Another solution that I could have implemented from the beginning was using the corner compensation tool to implement dogbones into the design.

This is the fixed file.

Fixed Box Files

Post Processing the Frame - Kai, Katie, Maxine, Will

To create the DIY dogbones, we used a circular file and sandpaper. (We mainly used the sandpaper to smooth the edges of the wood to prevent splinters.)

Sanding the Frame - Kai, Katie, Maxine, Will

To add in the DIY dogbones, we used a circular file.

Here is what they looked like once they were filed.

Painting the Frame - Kai

In order to create a stark contrast between the light and the box, we decided to paint it black using spray paint.

Above, you can see me spray painting.

Here is the finished product.

Gluing the Frame - Katie

Once Kai was finished spray painting, I worked on gluing the background box together. I used wood glue to secure the sides together and tables to prop up the drying pieces. I noticed that the wood glue had clumped up at the seams of the box, so I wiped them clean. Still, the yellow wood glue was mildly visible against the black paint, so I decided to come back (once it had dried) to paint the seams with black acrylic paint.

Testing the axes & long-exposure view - Kai, Maxine, & Will

While I, Kai, set up my camera (see above photo; not sure why Maxine was so excited, nor why she chose to sit under my tripod) for the long-exposure shots in a window-less bathroom so that we wouldn’t have any external light, Maxine & Will hopped in the bathtub at the opposite end of the bathroom and held our contraption up without the box so that it would fit in our limited space and so that they could move the axes from behind the machine.

Once I was satisfied with how the shot looked from my point of view, we turned off the overhead lights and hooked up the Neopixel. I took two 30-second shots while Maxine and Will moved the light around on the two axes. Below, you can see the results. Note that some of the light appears jarred, which is because the light was being moved in two directions manually, which is hard to do in itself, let alone while inside of a bathtub.

Our Slide

Our Video

Potential Iterations

  • Axes are over constrained (explanation)

  • Redesign cable track?

  • Design a piece that attaches the cable to the box (instead of hot glue)

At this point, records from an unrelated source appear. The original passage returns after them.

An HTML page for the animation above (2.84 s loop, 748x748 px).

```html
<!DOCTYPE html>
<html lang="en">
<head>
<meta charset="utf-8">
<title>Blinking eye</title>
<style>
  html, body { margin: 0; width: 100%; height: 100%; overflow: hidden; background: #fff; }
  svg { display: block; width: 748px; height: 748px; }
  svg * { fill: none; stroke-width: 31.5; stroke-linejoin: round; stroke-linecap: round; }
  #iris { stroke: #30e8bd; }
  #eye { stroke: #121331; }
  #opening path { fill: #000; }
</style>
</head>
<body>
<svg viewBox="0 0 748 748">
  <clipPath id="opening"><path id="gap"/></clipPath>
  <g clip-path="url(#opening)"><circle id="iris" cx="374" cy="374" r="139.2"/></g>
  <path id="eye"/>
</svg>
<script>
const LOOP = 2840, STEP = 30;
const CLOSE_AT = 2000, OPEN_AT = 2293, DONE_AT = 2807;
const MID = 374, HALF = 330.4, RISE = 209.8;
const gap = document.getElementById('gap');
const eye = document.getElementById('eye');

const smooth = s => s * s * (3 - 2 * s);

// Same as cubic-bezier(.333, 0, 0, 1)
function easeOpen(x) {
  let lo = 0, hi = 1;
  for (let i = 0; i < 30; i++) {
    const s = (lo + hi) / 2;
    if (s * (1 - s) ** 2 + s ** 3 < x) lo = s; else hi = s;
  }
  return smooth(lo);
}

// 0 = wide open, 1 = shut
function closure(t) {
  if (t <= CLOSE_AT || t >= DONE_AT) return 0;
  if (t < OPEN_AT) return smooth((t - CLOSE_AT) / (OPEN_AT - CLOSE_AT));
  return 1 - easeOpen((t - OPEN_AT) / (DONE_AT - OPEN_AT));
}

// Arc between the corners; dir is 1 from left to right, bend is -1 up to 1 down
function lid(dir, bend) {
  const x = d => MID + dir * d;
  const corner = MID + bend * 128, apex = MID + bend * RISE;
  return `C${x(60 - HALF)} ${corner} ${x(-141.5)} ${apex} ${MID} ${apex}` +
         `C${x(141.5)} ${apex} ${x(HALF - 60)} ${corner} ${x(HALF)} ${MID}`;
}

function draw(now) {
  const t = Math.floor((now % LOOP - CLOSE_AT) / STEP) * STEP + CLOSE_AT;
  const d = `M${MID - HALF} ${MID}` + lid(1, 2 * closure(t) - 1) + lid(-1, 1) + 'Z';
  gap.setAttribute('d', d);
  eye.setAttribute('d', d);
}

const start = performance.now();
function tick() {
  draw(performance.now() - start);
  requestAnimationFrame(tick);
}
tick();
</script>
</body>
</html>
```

  • Design bolt piece

  • More easily removable light

  • Look at datasheet of neopixel

  • Clip in neopixel (would not have to rely on soldered wire, possibly tabs)

  • Threads should not line up - one hole has to be larger, one has to be smaller

  • Brass fitting melted into PLA for threaded holes, screwing everything together

  • Braces on the corners and edges (3D printed)